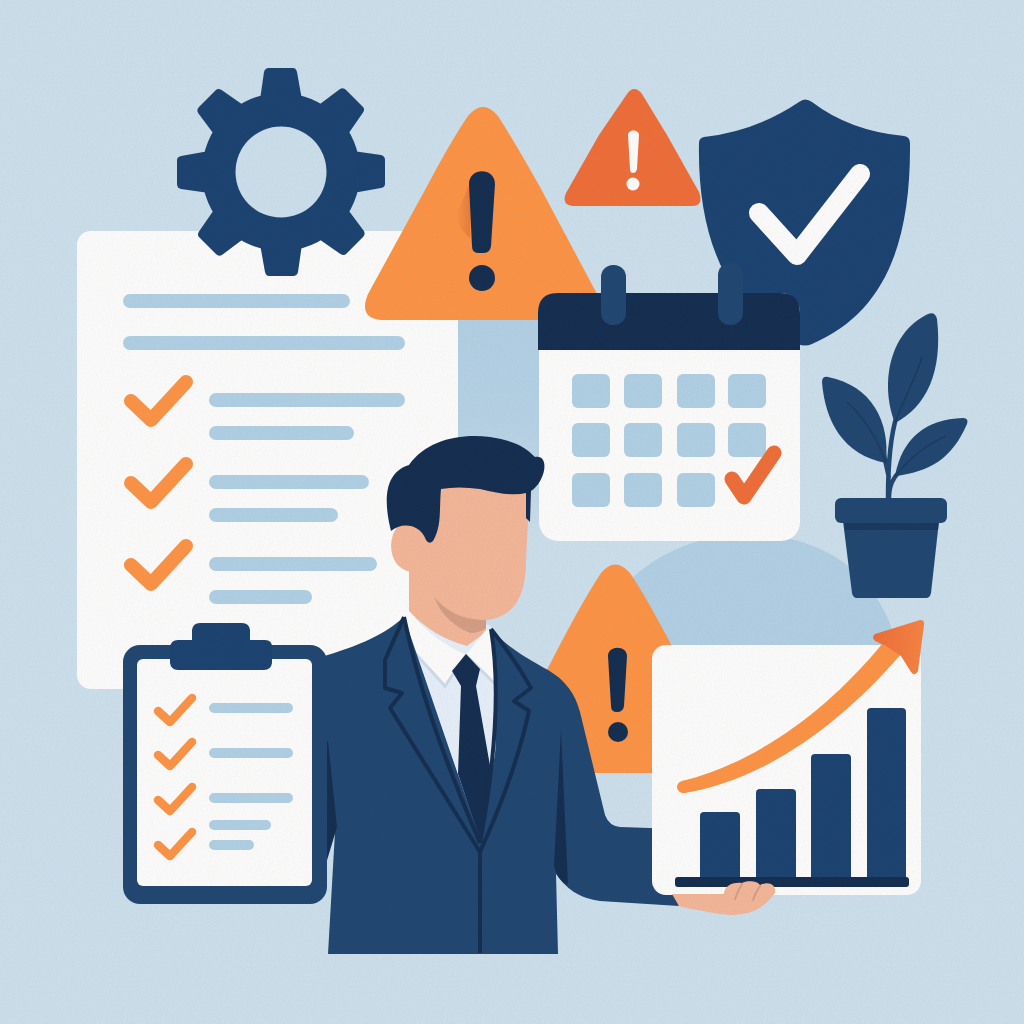
<!DOCTYPE html>
<html lang="en">
<head>
<meta charset="utf-8">
<title>Compliance and risk management illustration</title>
<style>
:root{--sky:#cadde9;--mist:#b0cde1;--line:#afcee2;--paper:#fbfaf9;--navy:#1c4270;--suit:#21466f;--ink:#152e50;--orange:#fa9245;--rust:#ec6d38;--skin:#f1b496;--shade:#d39c83;--shirt:#e4ecf6}
html,body{margin:0;height:100%;overflow:hidden;background:var(--sky)}
svg{display:block;width:1024px;height:1024px}
.mist{fill:var(--mist)}.paper{fill:var(--paper)}.navy{fill:var(--navy)}.suit{fill:var(--suit)}.ink{fill:var(--ink)}.orange{fill:var(--orange)}.rust{fill:var(--rust)}.skin{fill:var(--skin)}.shade{fill:var(--shade)}.shirt{fill:var(--shirt)}
.lines{fill:none;stroke:var(--line);stroke-linecap:round}
.tick{fill:none;stroke:var(--orange);stroke-linecap:round;stroke-linejoin:round}
.seam{fill:none;stroke:var(--ink);stroke-width:4;stroke-linejoin:round}
</style>
</head>
<body>
<svg viewBox="0 0 1024 1024" role="img" aria-label="Businessman holding a growth chart, surrounded by checklists, warning signs, a calendar, a shield, a gear and a plant">
<defs>
<path id="gear-tooth" d="M260 100 264 72Q265 68 269 68H293Q296 68 297 72L302 100Z"/>
<path id="large-tick" d="M131 401 151 420 186 382"/>
<path id="small-tick" d="M158 711 170 722 192 698"/>
<rect id="day" width="38" height="34" rx="6"/>
<linearGradient id="backdrop-fade" x1="0" y1="0" x2="0" y2="1">
<stop offset="0" stop-color="#b0cde1"/><stop offset=".5" stop-color="#b5d0e3"/><stop offset="1" stop-color="#cadde9"/>
</linearGradient>
<linearGradient id="sign-shadow" x1="0" y1="0" x2="1" y2="0">
<stop offset="0" stop-color="#fa9245"/><stop offset="1" stop-color="#e67a3a"/>
</linearGradient>
<linearGradient id="arrow-head" x1="0" y1="0" x2="1" y2="0">
<stop offset="0" stop-color="#ec6d38"/><stop offset="1" stop-color="#f58242"/>
</linearGradient>
<filter id="grain" x="0" y="0" width="100%" height="100%">
<feTurbulence type="fractalNoise" baseFrequency=".8" numOctaves="2" seed="4"/>
<feColorMatrix values="0 0 0 0 .1  0 0 0 0 .15  0 0 0 0 .25  .25 0 0 0 -.08"/>
</filter>
</defs>

<rect width="1024" height="1024" fill="var(--sky)"/>
<g id="backdrop">
<rect x="440" y="305" width="120" height="235" fill="url(#backdrop-fade)"/>
<path class="mist" d="M626 584C684 525 780 520 840 560 868 580 888 607 898 650H650Z"/>
</g>

<g id="document">
<rect class="paper" x="77" y="231" width="381" height="458" rx="14"/>
<path class="lines" stroke-width="14" d="M130 301H343M130 343H398M216 400H398M216 433H347M216 482H362M216 515H331M216 564H370M216 597H305"/>
<g class="tick" stroke-width="14">
<use href="#large-tick"/><use href="#large-tick" y="82"/><use href="#large-tick" y="164"/>
</g>
</g>

<g id="gear" class="navy">
<use href="#gear-tooth"/>
<use href="#gear-tooth" transform="rotate(45 281 172)"/>
<use href="#gear-tooth" transform="rotate(90 281 172)"/>
<use href="#gear-tooth" transform="rotate(135 281 172)"/>
<use href="#gear-tooth" transform="rotate(180 281 172)"/>
<use href="#gear-tooth" transform="rotate(225 281 172)"/>
<use href="#gear-tooth" transform="rotate(270 281 172)"/>
<use href="#gear-tooth" transform="rotate(315 281 172)"/>
<circle cx="281" cy="172" r="79"/>
<circle cx="281" cy="172" r="45.5" fill="var(--sky)"/>
</g>

<g id="warning-large">
<path class="orange" d="M468 116Q483 98 498 116 514 141 540 187L596 292Q607 320 586 320H381Q358 318 368 294L425 190Q452 139 468 116Z"/>
<path fill="url(#sign-shadow)" d="M471 180 456 216Q458 228 470 238Z"/>
<path class="ink" d="M469 184C469 167 495 167 495 184L491 246Q490 253 484 253H478Q472 253 472 246Z"/>
<circle class="ink" cx="482" cy="278" r="13"/>
</g>

<g id="warning-small">
<path class="rust" d="M627 94Q634 84 642 94 653 112 667 135L699 192Q704 206 692 206H573Q561 205 566 193L599 135Z"/>
<path class="paper" d="M628 135C628 129 639 129 639 135L637 169Q636 173 633 173T630 169Z"/>
<circle class="paper" cx="633" cy="184" r="6.5"/>
</g>

<g id="shield">
<path class="navy" d="M799 102Q805 97 812 102 850 131 904 136 910 137 910 143C911 248 882 314 812 344Q805 347 798 344C727 312 697 236 699 143Q699 138 704 137 756 131 799 102Z"/>
<path d="M759 213 797 255 860 174" fill="none" stroke="var(--paper)" stroke-width="20" stroke-linecap="round" stroke-linejoin="round"/>
</g>

<g id="calendar">
<rect class="paper" x="539" y="293" width="261" height="248" rx="19"/>
<path class="ink" d="M538 350V313Q538 293 558 293H780Q800 293 800 313V350Z"/>
<rect class="suit" x="601" y="265" width="25" height="60" rx="12"/>
<rect class="suit" x="718" y="263" width="25" height="62" rx="12"/>
<g fill="var(--line)">
<g id="week"><use href="#day" x="572" y="374"/><use href="#day" x="624" y="374"/><use href="#day" x="677" y="374"/></g>
<use href="#week" y="49"/><use href="#week" y="99"/>
<use href="#day" x="728" y="374"/><use href="#day" x="728" y="423"/>
</g>
<path d="M732 479 744 497 774 453" fill="none" stroke="var(--rust)" stroke-width="15" stroke-linecap="round" stroke-linejoin="round"/>
</g>

<g id="plant">
<path class="suit" d="M843 521H939L931 593Q930 598 926 598H857Q853 598 852 593Z"/>
<path class="ink" d="M844 523H939L938 530H845Z" opacity=".55"/>
<rect class="suit" x="835" y="498" width="112" height="25" rx="6"/>
<path d="M888 498C888 470 889 440 897 415M889 498C889 485 893 478 900 471M889 478 884 455" fill="none" stroke="var(--suit)" stroke-width="4.5"/>
<path class="suit" d="M895 423C881 389 886 334 928 314Q935 311 937 319C943 372 926 407 895 423Z"/>
<path class="suit" d="M886 463C843 455 825 421 822 382Q822 376 828 377C872 386 890 421 886 463Z"/>
<path class="suit" d="M895 476C902 438 926 419 963 418Q969 418 967 424C952 459 929 472 895 476Z"/>
<path d="M895 423C904 397 916 379 922 357M886 463C876 434 862 416 847 402M895 476C915 452 931 443 946 436" fill="none" stroke="var(--ink)" stroke-width="1.5" opacity=".5"/>
</g>

<g id="warning-lower">
<path class="orange" d="M601 573Q615 556 630 573C650 603 668 639 690 680V773H560L530 700 549 666Q580 605 601 573Z"/>
<path class="ink" d="M608 656C608 645 627 645 627 656L624 706Q623 712 617 712T611 706Z"/>
<circle class="ink" cx="618" cy="732" r="10"/>
</g>

<g id="businessman">
<g id="jacket">
<path class="suit" d="M404 617C385 634 362 645 318 658V880L335 832 328 954H558L556 874C566 888 578 898 600 901L679 906V829L620 827Q609 826 605 815L580 712C575 693 565 680 548 670 525 657 507 647 491 629Z"/>
<path class="ink" d="M328 741 337 827 325 867V741Z"/>
<path class="ink" d="M561 730 568 885Q557 880 554 866Z"/>
</g>
<path class="shirt" d="M402 617 480 838 495 780 497 660 490 625Z"/>
<path class="skin" d="M409 565V611Q433 637 467 646L486 632V600Z"/>
<path class="paper" d="M409 611Q430 638 466 655L445 686 403 640V617Z"/>
<path class="paper" d="M485 631 466 655 494 683 496 650 491 629Z"/>
<path d="M466 655 445 686 412 650M466 655 494 683" fill="none" stroke="#ccdae8" stroke-width="3"/>
<path class="ink" d="M466 654 480 669 476 686 492 777 480 840 458 774 461 686 452 671Z"/>
<g id="lapels">
<path class="suit" d="M404 617 385 661 386 690 402 692 391 708 480 852 480 839Z"/>
<path class="suit" d="M491 629 530 688 516 704 528 712 480 852 481 838 496 748 497 670Z"/>
<path class="seam" d="M404 617C417 680 438 745 480 843M404 617 385 660 385 688 402 693 390 708 480 852M491 629C501 690 495 762 480 843M491 629Q514 658 531 688L514 701 529 711Q515 775 480 852V953"/>
</g>
<g id="head">
<path class="skin" d="M411 520Q392 523 391 546 392 568 411 572V600Q425 622 472 621C510 622 526 603 526 560L530 480H430Z"/>
<path class="shade" d="M434 597C447 612 463 620 486 620V628Q479 633 470 633 444 622 434 597Z"/>
<path class="ink" d="M391 531C384 503 383 473 409 465 426 441 458 433 490 437 515 441 525 447 535 457 546 455 546 468 542 477 538 487 531 491 531 491L530 522 526 518V493Q511 497 480 489 458 486 441 489C439 510 442 526 433 541Q429 545 426 540C420 523 401 522 391 531Z"/>
</g>
</g>

<g id="clipboard">
<rect class="suit" x="123" y="645" width="204" height="259" rx="17"/>
<rect class="paper" x="137" y="659" width="175" height="227" rx="6"/>
<path class="navy" d="M192 640V630Q193 623 200 623H242Q249 623 250 630V640H265Q272 640 272 647V663Q271 670 264 670H178Q171 670 170 663V647Q171 640 178 640Z"/>
<path class="lines" stroke-width="10" d="M214 708H288M214 753H288M214 798H288M214 825H266M214 845H249"/>
<g class="tick" stroke-width="8.5">
<use href="#small-tick"/><use href="#small-tick" y="44"/><use href="#small-tick" y="89"/><use href="#small-tick" y="134"/>
</g>
</g>

<g id="growth-chart">
<path class="skin" d="M671 888H730V914Q697 911 679 906Z"/>
<rect class="paper" x="652" y="645" width="269" height="250" rx="14"/>
<g class="navy">
<rect x="700" y="812" width="40" height="70" rx="4"/>
<rect x="756" y="789" width="40" height="93" rx="4"/>
<rect x="811" y="754" width="40" height="128" rx="4"/>
<rect x="867" y="708" width="39" height="174" rx="4"/>
</g>
<rect class="ink" x="675" y="877" width="234" height="10" rx="3"/>
<path d="M683 787C765 770 838 716 894 651" fill="none" stroke="var(--orange)" stroke-width="12" stroke-linecap="round"/>
<path class="orange" d="M683 781C757 762 827 711 882 644L902 653C835 731 759 781 684 793Z"/>
<path fill="url(#arrow-head)" d="M875 634 920 620Q925 620 924 625L918 671Q915 677 911 672L901 656 886 646 875 641Q871 637 875 634Z"/>
</g>

<g id="hand">
<path class="skin" d="M672 894H724C724 887 731 882 742 883 747 880 758 881 760 885 770 880 777 886 775 893 767 904 757 912 743 914 720 918 697 908 679 906Z"/>
<path d="M742 884Q737 892 735 899M760 886Q755 893 753 900" fill="none" stroke="var(--shade)" stroke-width="2" stroke-linecap="round"/>
</g>
<rect id="paper-grain" width="1024" height="1024" filter="url(#grain)" opacity=".35"/>
</svg>
</body>
</html>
++++++
[What needs to be done] Find the string "head" in the listing and copy every line in which it occurs.

[Response to the exercise]
<head>
</head>
<linearGradient id="arrow-head" x1="0" y1="0" x2="1" y2="0">
<g id="head">
<path fill="url(#arrow-head)" d="M875 634 920 620Q925 620 924 625L918 671Q915 677 911 672L901 656 886 646 875 641Q871 637 875 634Z"/>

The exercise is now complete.